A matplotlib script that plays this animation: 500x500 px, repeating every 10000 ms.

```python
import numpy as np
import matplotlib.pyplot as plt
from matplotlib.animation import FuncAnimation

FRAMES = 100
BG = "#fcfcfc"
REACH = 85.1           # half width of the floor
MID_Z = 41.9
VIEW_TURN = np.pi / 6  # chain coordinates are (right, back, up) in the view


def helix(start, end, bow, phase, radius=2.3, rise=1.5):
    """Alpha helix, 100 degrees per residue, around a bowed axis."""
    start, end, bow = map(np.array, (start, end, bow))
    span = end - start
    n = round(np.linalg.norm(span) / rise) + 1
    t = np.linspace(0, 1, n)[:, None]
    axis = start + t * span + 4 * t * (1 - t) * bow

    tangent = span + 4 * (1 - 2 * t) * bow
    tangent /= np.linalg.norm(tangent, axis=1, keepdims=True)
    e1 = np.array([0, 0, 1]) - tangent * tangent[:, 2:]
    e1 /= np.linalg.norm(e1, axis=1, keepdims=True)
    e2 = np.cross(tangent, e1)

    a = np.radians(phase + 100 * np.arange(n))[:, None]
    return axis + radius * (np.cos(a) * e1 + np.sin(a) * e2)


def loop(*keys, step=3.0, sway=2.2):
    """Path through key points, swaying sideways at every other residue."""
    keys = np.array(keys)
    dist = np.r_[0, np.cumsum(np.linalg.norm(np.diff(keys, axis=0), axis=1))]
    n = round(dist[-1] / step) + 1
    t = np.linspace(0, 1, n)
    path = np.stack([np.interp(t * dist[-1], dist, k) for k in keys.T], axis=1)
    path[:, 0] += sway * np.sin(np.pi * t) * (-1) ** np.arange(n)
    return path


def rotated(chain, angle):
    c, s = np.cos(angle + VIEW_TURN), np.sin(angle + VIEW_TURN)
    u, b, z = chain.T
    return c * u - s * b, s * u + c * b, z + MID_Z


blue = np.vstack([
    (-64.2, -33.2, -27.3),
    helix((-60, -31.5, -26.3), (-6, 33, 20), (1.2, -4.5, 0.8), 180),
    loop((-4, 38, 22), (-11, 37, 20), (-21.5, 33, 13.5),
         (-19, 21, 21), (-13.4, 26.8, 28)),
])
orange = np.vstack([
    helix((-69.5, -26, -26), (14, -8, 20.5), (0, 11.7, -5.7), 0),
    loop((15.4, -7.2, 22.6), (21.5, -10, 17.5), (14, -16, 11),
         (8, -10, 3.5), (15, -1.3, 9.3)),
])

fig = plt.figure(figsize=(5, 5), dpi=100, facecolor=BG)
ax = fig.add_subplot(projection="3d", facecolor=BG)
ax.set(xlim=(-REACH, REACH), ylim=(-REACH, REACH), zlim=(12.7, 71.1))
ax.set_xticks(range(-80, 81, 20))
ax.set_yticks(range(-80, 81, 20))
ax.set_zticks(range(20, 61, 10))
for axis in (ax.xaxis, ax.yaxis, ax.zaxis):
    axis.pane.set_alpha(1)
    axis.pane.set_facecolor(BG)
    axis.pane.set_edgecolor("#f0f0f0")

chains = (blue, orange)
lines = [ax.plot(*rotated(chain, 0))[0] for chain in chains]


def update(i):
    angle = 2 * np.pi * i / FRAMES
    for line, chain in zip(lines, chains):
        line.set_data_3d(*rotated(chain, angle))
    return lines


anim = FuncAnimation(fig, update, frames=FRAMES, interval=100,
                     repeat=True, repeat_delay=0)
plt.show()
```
┄┄┄┄┄┄┄┄┄┄┄┄┄┄┄┄┄┄┄┄
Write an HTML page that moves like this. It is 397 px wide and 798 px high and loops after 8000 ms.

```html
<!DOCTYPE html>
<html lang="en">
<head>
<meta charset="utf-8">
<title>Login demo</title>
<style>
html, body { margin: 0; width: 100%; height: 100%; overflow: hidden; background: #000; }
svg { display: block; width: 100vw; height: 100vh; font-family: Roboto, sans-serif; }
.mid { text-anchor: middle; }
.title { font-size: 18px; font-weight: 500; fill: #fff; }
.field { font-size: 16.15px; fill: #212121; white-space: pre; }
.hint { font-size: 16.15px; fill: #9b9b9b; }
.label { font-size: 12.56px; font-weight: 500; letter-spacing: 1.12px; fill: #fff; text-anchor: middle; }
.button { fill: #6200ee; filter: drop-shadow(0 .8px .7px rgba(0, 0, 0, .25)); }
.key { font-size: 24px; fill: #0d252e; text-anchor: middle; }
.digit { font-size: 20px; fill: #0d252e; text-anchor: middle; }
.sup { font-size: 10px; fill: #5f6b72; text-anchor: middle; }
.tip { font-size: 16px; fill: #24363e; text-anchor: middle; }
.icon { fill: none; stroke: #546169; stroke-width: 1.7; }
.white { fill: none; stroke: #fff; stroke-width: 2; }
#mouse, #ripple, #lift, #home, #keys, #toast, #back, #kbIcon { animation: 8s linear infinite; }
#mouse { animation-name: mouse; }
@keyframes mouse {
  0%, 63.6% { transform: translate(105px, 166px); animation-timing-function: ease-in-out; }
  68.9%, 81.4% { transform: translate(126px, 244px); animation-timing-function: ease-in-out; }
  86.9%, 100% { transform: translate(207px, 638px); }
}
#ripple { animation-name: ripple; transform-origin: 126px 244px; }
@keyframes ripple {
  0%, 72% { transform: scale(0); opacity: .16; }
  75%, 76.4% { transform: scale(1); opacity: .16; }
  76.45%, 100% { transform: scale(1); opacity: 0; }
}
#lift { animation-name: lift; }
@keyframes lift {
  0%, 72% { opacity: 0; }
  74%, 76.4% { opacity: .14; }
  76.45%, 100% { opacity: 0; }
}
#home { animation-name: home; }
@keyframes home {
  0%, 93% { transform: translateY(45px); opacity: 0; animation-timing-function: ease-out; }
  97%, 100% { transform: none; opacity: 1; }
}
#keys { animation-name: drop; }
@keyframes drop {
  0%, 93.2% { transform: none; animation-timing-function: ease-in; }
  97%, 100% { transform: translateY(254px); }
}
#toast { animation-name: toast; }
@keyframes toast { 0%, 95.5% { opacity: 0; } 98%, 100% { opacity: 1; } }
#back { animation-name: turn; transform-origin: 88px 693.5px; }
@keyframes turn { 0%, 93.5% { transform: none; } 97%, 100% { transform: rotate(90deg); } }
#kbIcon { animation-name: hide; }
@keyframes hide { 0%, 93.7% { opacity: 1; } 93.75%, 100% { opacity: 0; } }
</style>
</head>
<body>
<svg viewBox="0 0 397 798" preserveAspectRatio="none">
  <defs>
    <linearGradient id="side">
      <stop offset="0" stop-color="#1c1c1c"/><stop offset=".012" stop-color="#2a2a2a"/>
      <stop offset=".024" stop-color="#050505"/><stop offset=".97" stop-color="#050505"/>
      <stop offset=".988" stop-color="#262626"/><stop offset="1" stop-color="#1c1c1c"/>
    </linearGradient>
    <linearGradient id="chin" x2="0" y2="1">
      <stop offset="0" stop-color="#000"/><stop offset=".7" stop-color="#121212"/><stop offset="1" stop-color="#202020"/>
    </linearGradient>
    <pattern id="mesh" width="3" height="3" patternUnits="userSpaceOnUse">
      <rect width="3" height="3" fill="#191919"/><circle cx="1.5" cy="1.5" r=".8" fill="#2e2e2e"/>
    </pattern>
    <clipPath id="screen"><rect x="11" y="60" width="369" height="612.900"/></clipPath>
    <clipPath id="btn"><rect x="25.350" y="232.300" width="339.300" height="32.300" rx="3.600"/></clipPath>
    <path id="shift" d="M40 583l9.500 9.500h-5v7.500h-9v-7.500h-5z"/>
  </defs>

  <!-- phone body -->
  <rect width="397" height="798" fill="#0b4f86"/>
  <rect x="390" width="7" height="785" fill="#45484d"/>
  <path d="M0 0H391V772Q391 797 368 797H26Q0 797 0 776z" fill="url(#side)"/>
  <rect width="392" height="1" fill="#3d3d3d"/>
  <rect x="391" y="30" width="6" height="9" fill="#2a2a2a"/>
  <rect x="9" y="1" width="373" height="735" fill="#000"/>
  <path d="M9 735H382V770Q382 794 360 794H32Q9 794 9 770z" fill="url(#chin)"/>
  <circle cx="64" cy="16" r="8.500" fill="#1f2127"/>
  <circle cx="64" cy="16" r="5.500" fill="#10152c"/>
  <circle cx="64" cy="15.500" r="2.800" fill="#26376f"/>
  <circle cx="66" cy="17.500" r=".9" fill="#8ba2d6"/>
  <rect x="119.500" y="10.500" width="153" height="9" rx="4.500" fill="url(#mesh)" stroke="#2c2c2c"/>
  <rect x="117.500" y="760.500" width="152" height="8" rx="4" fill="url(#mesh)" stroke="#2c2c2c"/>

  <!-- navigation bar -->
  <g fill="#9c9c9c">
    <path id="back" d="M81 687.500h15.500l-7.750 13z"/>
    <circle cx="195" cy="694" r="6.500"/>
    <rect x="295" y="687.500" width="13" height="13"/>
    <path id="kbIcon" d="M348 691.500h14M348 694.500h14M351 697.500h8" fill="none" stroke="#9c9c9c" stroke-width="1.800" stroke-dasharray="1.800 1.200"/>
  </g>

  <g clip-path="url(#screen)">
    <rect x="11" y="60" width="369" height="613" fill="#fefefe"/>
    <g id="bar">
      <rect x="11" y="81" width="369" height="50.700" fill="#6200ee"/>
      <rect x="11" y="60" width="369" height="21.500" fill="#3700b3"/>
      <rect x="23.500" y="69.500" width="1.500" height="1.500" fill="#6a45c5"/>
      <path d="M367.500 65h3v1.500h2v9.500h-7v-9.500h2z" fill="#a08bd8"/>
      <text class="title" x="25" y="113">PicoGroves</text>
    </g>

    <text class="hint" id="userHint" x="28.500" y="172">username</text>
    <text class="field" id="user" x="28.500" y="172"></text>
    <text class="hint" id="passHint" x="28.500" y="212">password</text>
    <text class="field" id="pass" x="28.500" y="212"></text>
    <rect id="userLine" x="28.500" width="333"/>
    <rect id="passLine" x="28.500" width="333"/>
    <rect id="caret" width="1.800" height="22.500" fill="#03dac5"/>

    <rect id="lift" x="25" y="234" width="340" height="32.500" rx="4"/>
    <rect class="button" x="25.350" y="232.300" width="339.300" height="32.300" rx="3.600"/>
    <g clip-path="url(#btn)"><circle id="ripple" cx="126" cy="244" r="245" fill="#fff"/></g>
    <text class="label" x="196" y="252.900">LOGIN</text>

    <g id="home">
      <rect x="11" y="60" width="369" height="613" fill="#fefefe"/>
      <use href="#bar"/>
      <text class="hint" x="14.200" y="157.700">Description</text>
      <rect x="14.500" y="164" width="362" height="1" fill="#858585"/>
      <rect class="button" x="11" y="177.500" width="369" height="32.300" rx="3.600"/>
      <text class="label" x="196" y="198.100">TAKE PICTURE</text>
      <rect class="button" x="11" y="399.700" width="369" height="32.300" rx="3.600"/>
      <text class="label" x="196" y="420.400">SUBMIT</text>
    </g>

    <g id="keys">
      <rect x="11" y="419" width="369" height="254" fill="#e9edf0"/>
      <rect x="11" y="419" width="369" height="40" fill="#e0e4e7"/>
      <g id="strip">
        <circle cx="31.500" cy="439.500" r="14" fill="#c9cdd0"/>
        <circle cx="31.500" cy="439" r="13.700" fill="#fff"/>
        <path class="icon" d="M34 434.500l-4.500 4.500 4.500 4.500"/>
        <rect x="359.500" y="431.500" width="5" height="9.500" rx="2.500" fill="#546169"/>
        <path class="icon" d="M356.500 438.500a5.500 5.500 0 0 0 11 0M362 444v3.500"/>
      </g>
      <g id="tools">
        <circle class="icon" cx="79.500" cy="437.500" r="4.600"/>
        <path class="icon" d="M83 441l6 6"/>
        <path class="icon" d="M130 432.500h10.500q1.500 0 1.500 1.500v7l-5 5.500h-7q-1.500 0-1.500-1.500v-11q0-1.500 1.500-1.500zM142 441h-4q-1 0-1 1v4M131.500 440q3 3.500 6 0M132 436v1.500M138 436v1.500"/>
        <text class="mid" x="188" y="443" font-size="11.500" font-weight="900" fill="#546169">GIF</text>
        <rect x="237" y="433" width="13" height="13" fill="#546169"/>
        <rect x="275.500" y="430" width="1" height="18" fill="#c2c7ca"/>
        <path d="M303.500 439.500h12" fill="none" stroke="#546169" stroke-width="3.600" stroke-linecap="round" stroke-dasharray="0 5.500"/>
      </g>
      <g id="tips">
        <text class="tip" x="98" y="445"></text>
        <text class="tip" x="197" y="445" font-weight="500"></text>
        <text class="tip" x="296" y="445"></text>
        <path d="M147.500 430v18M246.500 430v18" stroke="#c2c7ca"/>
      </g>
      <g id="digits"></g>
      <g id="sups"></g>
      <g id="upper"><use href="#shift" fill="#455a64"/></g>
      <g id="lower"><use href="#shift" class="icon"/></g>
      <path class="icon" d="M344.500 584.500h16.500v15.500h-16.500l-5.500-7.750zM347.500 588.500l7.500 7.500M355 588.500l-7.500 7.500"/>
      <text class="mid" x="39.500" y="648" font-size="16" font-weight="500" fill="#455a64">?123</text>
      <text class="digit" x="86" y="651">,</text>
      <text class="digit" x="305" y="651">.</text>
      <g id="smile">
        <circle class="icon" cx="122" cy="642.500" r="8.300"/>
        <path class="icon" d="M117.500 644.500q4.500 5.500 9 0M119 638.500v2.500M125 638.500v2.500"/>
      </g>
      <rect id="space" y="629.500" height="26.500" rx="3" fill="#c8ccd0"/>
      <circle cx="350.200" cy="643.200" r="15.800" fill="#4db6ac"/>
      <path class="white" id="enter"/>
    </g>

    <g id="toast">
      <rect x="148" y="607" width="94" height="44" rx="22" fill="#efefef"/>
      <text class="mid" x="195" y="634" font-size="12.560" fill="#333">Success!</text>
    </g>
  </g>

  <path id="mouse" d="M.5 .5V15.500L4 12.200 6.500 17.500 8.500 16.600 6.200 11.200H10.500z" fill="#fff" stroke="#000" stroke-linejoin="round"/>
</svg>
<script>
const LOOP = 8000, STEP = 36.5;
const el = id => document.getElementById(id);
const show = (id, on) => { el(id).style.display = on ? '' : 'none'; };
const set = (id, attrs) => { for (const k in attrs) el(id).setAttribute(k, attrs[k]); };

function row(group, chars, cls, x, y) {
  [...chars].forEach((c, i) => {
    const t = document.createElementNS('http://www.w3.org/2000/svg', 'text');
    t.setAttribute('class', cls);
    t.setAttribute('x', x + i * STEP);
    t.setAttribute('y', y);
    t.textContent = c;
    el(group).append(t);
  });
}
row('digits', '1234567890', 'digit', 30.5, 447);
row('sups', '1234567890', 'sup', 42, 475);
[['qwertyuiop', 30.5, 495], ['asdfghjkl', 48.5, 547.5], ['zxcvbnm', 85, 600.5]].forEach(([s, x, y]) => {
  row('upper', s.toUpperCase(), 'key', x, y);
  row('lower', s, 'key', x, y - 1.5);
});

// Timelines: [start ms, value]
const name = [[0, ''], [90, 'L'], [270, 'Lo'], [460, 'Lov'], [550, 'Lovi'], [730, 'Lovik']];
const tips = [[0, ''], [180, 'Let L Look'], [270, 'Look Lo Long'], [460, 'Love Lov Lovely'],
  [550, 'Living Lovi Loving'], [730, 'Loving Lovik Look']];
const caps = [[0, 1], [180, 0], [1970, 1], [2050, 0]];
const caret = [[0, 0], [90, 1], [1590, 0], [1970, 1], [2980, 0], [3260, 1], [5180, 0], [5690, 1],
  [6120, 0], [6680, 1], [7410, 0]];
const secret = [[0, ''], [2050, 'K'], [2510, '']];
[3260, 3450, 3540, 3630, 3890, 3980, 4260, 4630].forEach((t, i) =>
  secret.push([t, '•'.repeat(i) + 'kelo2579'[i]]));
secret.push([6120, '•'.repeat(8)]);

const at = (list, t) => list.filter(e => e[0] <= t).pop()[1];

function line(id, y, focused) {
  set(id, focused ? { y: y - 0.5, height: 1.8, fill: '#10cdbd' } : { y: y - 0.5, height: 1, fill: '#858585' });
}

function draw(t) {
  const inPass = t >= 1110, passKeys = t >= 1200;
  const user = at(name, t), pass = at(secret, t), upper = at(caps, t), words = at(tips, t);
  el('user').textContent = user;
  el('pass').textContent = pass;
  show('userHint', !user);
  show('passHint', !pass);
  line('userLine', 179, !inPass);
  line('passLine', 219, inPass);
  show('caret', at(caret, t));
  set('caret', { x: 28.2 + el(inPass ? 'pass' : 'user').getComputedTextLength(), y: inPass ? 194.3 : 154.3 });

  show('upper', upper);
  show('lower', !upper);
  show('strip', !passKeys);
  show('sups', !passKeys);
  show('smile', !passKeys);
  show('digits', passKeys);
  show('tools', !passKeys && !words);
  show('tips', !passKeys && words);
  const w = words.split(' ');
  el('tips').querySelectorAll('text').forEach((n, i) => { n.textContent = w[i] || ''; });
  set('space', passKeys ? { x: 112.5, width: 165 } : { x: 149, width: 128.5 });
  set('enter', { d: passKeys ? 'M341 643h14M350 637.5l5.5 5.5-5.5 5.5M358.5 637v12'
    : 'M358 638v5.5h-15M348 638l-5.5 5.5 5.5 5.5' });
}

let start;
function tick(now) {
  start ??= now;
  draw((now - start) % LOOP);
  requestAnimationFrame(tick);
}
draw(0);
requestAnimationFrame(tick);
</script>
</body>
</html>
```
┄┄┄┄┄┄┄┄┄┄┄┄┄┄┄┄┄┄┄┄
→ **INSTRUCTIONS TO FOLLOW**: Number only, please: work out how many lines of the listing hold "field".

→ **EXERCISE RESULT**: 3